Although cramming might have been your go-to study strategy throughout secondary school, studies suggest that it results in poor long-term retention of information. This means that not only is there a risk of you forgetting everything by morning, it is also unlikely that you will retain anything before your SPM exam. GASP.
Take it from SMK (P) St. George, Penang’s top scorer in 2015, Navina Rajoo, who attributes her success to studying consistently.
Paying attention in class and doing the assigned homework helped me greatly. I would also go through the same lesson one or two weeks later to ensure that it remains fresh in my memory. — Navina Rajoo, SMK (P) St. George, Penang
#2. Break it down into manageable tasks
It can be difficult to motivate yourself to study, especially when you have a long list of materials to go through. However, the key is to break down your studies into manageable tasks.
First, get to know the syllabus. Determine all the examinable chapters to ensure that you don’t miss anything out at the last minute.
Next, make notes for each chapter or skim through your class notes for the main concepts and sub headings to avoid feeling overwhelmed. This note-taking process, called outlining, can be an effective way of studying as it requires some degree of analysis and synthesis of information before memorising its content.
It’s easier to learn and remember information that has been simplified into lists or mind maps rather than memorising chunky paragraphs from a textbook, especially for subjects like history.
For subjects like maths, consider revising the formulas and going through textbook examples before jumping into practice questions.
2-3 Weeks Before Trial Exams
#3. Practice makes perfect

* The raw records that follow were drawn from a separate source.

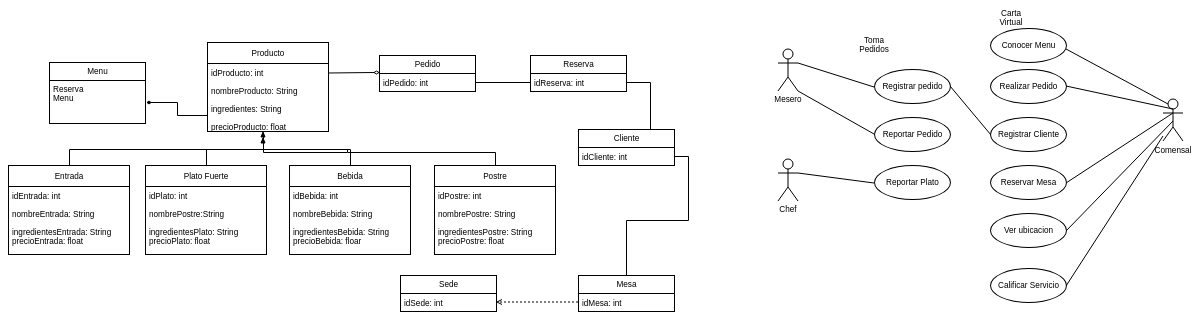
<!DOCTYPE html>
<html lang="es">
<head>
<meta charset="utf-8">
<title>Diagrama de clases y casos de uso</title>
<style>
:root { --paper: #fff; --ink: #000; }
* { box-sizing: border-box; margin: 0; padding: 0; }
html, body { width: 1200px; height: 321px; overflow: hidden; background: var(--paper); }
.board {
  position: relative; width: 1200px; height: 321px; overflow: hidden;
  font: 8.2px/9px "Liberation Sans", Arial, sans-serif; color: var(--ink);
}
.connectors { position: absolute; left: 0; top: 0; fill: none; stroke: var(--ink); stroke-width: 1; }
.solid { fill: var(--ink); }
.hollow { fill: var(--paper); }

.class-box {
  position: absolute; left: var(--x); top: var(--y); width: 97px; height: 37px;
  border: 1px solid var(--ink); background: var(--paper);
}
.class-box h2 {
  display: flex; align-items: center; justify-content: center;
  height: 18px; border-bottom: 1px solid var(--ink); font: inherit;
}
.class-box ul { list-style: none; padding-left: 3px; white-space: nowrap; }
.class-box li { display: flex; align-items: center; height: 18px; }
.wide { width: 122px; height: 90px; }
.wide h2 { height: 21px; }
.wide .tight { margin-top: -9px; }
.menu { height: 62px; }
.menu ul { padding-top: 4px; }
.menu li { height: 9px; }

.use-case {
  position: absolute; left: var(--x); top: var(--y); width: 77px; height: 35px;
  display: flex; align-items: center; justify-content: center;
  border: 1px solid var(--ink); border-radius: 50%; background: var(--paper); white-space: nowrap;
}
.label {
  position: absolute; left: var(--x); top: var(--y); width: 60px; text-align: center;
}
</style>
</head>
<body>
<main class="board">

  <section aria-label="Diagrama de clases">
    <article class="class-box menu" style="--x:49px;--y:62px">
      <h2>Menu</h2>
      <ul><li>Reserva</li><li>Menu</li></ul>
    </article>
    <article class="class-box wide" style="--x:207px;--y:42px">
      <h2>Producto</h2>
      <ul><li>idProducto: int</li><li>nombreProducto: String</li><li>ingredientes: String</li><li>precioProducto: float</li></ul>
    </article>
    <article class="class-box" style="--x:379px;--y:55px">
      <h2>Pedido</h2>
      <ul><li>idPedido: int</li></ul>
    </article>
    <article class="class-box" style="--x:530px;--y:55px">
      <h2>Reserva</h2>
      <ul><li>idReserva: int</li></ul>
    </article>
    <article class="class-box" style="--x:578px;--y:129px">
      <h2>Cliente</h2>
      <ul><li>idCliente: int</li></ul>
    </article>
    <article class="class-box wide" style="--x:8px;--y:165px">
      <h2>Entrada</h2>
      <ul><li>idEntrada: int</li><li>nombreEntrada: String</li><li>ingredientesEntrada: String</li><li class="tight">precioEntrada: float</li></ul>
    </article>
    <article class="class-box wide" style="--x:145px;--y:165px">
      <h2>Plato Fuerte</h2>
      <ul><li>idPlato: int</li><li>nombrePostre:String</li><li>ingredientesPlato: String</li><li class="tight">precioPlato: float</li></ul>
    </article>
    <article class="class-box wide" style="--x:289px;--y:165px">
      <h2>Bebida</h2>
      <ul><li>idBebida: int</li><li>nombreBebida: String</li><li>ingredientesBebida: String</li><li class="tight">precioBebida: floar</li></ul>
    </article>
    <article class="class-box wide" style="--x:434px;--y:165px">
      <h2>Postre</h2>
      <ul><li>idPostre: int</li><li>nombrePostre: String</li><li>ingredientesPostre: String</li><li class="tight">precioPostre: float</li></ul>
    </article>
    <article class="class-box" style="--x:400px;--y:275px">
      <h2>Sede</h2>
      <ul><li>idSede: int</li></ul>
    </article>
    <article class="class-box" style="--x:578px;--y:275px">
      <h2>Mesa</h2>
      <ul><li>idMesa: int</li></ul>
    </article>
  </section>

  <section aria-label="Casos de uso">
    <p class="label" style="--x:844px;--y:36px">Toma<br>Pedidos</p>
    <p class="label" style="--x:981px;--y:9px">Carta<br>Virtual</p>

    <div class="use-case" style="--x:874px;--y:69px">Registrar pedido</div>
    <div class="use-case" style="--x:874px;--y:117px">Reportar Pedido</div>
    <div class="use-case" style="--x:874px;--y:165px">Reportar Plato</div>

    <div class="use-case" style="--x:990px;--y:28px">Conocer Menu</div>
    <div class="use-case" style="--x:990px;--y:69px">Realizar Pedido</div>
    <div class="use-case" style="--x:990px;--y:117px">Registrar Cliente</div>
    <div class="use-case" style="--x:990px;--y:165px">Reservar Mesa</div>
    <div class="use-case" style="--x:990px;--y:213px">Ver ubicacion</div>
    <div class="use-case" style="--x:990px;--y:268px">Calificar Servicio</div>

    <p class="label" style="--x:758px;--y:95px">Mesero</p>
    <p class="label" style="--x:758px;--y:205px">Chef</p>
    <p class="label" style="--x:1143px;--y:146px">Comensal</p>
  </section>

  <svg class="connectors" width="1200" height="321" viewBox="0 0 1200 321" aria-hidden="true">
    <defs>
      <g id="actor">
        <circle class="hollow" cx="0" cy="0" r="5"/>
        <path d="M0 5V23M-10 9H10M0 23L-10 37M0 23L10 37"/>
      </g>
      <polygon id="inherit-arrow" class="solid" points="0,0 2,5 -2,5"/>
    </defs>

    <g id="class-relations">
      <path d="M207.5 115.5H177.5V102.5H151"/>
      <polygon class="solid" points="147,102.5 149,101 151,102.5 149,104"/>
      <path d="M328 73L374 72.5"/>
      <polygon class="hollow" points="374,72.5 376.5,71 379,72.5 376.5,74"/>
      <path d="M475 82.5H530M627 82.5H650.5V130M675 156.5H688.5V220.5H626.5V275"/>
      <path d="M69.5 166V149.5H350.5V166M206.5 166V149.5M495.5 166V152.5H347.5V149.5M263.5 149.5V152.5H347"/>
      <path d="M263.5 149.5V135"/>
      <use href="#inherit-arrow" x="263" y="132"/>
      <use href="#inherit-arrow" x="263" y="138"/>
      <path stroke-dasharray="2 2" d="M578 302H498"/>
      <path d="M502 299.5L497 302L502 304.5"/>
    </g>

    <g id="actors">
      <use href="#actor" x="788" y="54"/>
      <use href="#actor" x="788" y="164"/>
      <use href="#actor" x="1173" y="104"/>
    </g>

    <g id="actor-links">
      <path d="M798 63L874 87M798 91L874 134M798 173L874 183M950 86L991 135"/>
      <path d="M1066 49L1168 104M1066 86L1173 109M1066 183L1173 113M1066 231L1173 121M1066 286L1163 136"/>
    </g>
  </svg>
</main>
</body>
</html>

Re-reading, unfortunately, is not an effective studying method. Studies suggest that students who learn by retrieval practice, or by recalling what they have learnt by thinking about it or by taking practice tests may be able to recall information better despite being under stress compared to those who only read information repeatedly.
Practising past-year papers can act as an effective way to prepare for your upcoming SPM trials as it enables you to test your understanding of the subject, familiarise yourself with the exam format and work at structuring your answers.
In addition, you should also practise past-year questions under the same time conditions as the real exam. This will give you a good idea of how long you should spend on each question.
For example, since you are only given 90 minutes for 50 questions for your Science Paper 1 exam, you should only spend 1.5 minutes per question. Learn to honour the clock by timing yourself so that you don’t run out of time.
#4. No sneaky question-spotting
When you’re running out of time to complete your revision, it can be tempting to take the easy way out by trying to spot what questions would appear in your trial exams. This, however, is one of the common mistakes made by students, as revealed by a former principal of SMK Buntong in Ipoh, Perak Mr. L. Manoharan.
This hit-or-miss approach is extremely risky as you would have only studied a small portion of what you are meant to know and may end up hopelessly stumped if tested on topics you left out.
If you must engage in predicting the future, spot topics but do not deliberately neglect any chapters. Instead, identify the topics that are frequently tested and focus your remaining revision time on these.
#5. Two is better than one
If you’re feeling lost or overwhelmed, reach out to someone who can help you. Form a study group and discuss areas which you are unsure of. These exchanges between you and your peers will provide you with a fresh perspective on topics you are unable to grasp.
Don’t be afraid to meet with your teacher personally to ask questions about what you don’t understand. You could use this short one-on-one session to clarify doubts or have your teacher mark your practice tests and go over your mistakes together.
So there it is! Who knew the recipe for success wasn’t such a closely guarded secret? Now that you have the means to take you to the top, all that’s left to do is to go out and do it!
When the going gets tough, remember that exams are a momentary burden and that hard work pays off. Good luck!